“He was scheduled to travel on Monday, but because of the stolen passport, all our plans had to change,” van de Veen said from Amsterdam’s Schiphol Airport on Wednesday as he headed to London.
“Yesterday (Tuesday) he had to travel from Iten to Nairobi and back, which interfered with his training programme, but I hope it will not affect him too much on Sunday.”
The irony in the entire episode is that Kipsang is a policeman and Iten is one of Kenya’s safest towns and home to most of the country’s world-beating athletes and such incidents as theft are virtually unheard of.
HIGH ALTITUDE TRAINING
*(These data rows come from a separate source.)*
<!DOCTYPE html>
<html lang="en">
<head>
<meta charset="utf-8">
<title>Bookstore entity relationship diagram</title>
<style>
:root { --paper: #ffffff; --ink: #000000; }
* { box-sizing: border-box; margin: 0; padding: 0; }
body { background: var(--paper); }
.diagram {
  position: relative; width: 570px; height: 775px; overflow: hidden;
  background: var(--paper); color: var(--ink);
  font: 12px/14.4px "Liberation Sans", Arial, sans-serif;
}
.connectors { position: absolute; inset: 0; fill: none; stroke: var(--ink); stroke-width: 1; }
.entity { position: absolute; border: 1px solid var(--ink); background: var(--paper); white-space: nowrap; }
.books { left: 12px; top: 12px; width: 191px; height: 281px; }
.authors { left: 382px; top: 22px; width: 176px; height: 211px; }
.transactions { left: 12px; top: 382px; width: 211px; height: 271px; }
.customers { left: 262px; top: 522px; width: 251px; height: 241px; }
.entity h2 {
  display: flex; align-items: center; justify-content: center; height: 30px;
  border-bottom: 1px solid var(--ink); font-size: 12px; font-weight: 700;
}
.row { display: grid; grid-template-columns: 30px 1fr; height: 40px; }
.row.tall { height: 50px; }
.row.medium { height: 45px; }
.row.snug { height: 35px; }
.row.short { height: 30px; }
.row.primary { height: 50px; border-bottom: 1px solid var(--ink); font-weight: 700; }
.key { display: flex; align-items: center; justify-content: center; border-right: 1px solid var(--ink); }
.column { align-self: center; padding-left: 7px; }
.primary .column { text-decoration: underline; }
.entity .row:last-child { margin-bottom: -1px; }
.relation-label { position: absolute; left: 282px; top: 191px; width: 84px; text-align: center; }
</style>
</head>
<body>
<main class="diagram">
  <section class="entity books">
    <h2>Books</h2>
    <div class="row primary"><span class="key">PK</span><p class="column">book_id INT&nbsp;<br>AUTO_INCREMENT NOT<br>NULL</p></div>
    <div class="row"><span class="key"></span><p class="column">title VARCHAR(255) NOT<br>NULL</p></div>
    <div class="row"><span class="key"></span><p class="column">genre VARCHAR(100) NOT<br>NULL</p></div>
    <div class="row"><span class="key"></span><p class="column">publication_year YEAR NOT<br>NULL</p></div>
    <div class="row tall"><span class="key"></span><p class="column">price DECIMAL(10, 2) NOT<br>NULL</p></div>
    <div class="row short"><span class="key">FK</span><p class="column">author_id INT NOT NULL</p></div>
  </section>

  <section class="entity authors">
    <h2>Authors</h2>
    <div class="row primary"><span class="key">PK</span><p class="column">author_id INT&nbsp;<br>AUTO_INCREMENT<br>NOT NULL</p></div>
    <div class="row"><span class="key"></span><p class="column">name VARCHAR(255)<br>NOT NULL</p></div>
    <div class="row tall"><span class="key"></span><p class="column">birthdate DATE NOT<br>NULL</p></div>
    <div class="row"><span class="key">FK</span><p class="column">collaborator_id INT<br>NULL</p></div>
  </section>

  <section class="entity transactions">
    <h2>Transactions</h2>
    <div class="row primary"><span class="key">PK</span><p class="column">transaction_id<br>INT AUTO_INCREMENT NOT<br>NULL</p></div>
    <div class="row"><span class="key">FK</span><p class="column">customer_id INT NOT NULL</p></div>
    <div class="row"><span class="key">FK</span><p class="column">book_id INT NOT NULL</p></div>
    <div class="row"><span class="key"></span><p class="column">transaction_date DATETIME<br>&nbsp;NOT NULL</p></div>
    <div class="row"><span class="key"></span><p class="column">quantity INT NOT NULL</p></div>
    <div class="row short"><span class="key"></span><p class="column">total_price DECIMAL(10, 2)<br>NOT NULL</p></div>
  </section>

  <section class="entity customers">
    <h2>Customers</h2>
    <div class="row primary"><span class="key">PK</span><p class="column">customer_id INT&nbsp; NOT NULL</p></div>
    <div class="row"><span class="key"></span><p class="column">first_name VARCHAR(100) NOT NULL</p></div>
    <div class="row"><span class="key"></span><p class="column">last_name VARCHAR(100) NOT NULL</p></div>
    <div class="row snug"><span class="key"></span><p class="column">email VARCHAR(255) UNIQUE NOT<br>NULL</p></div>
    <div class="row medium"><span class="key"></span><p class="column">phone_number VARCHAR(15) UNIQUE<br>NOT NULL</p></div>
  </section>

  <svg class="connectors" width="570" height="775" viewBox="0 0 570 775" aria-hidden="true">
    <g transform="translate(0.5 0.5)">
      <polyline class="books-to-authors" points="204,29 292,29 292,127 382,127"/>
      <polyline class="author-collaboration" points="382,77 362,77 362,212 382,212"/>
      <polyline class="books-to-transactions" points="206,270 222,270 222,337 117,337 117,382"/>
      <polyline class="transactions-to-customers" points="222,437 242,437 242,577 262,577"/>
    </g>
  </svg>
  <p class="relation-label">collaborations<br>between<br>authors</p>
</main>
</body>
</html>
Iten’s enviable safety record is one on the reasons behind Great Britain’s Athletics Performance Director Neil Black’s decision to set up a high performance centre in the town for British distance running stars, including World and Olympic champion Mo Farah, who was in Iten on a four-month training programme that ended last Monday at the High Altitude Training Centre.
Kipsang shares the same management at Volare Sports with one of his fiercest rivals in London on Sunday, Kenya’s New York Marathon champion Geoffrey Mutai, but van de Veen believes such “sibling” rivalry could most probably push the race to a world record.
Technically speaking, the pace agreed upon between the athletes, managers and organisers is that the lead group, pulled by the pacemakers, should hit the halfway mark in 61 minutes and 45 seconds, which is just 15 seconds slower than the schedule at last year’s Berlin Marathon when Kipsang broke the world mark of 2:03.23.
“But then in Berlin, the pace slowed down a bit in the second half of the race before picking up, so if it’s a stable pace on Sunday, the weather is good and the pacemakers do a good job, then a world record is possible — a world record is never bought, it is made!” van de Veen said.
Besides Kipsang and Mutai, the Virgin Money-sponsored London Marathon has attracted a stellar field that includes defending champion Tsegaye Kebede of Ethiopia, course record-holder Emmanuel Mutai, Uganda’s World and Olympic champion Stephen Kiprotich and Farah who will be making his debut over the 42-kilometre distance.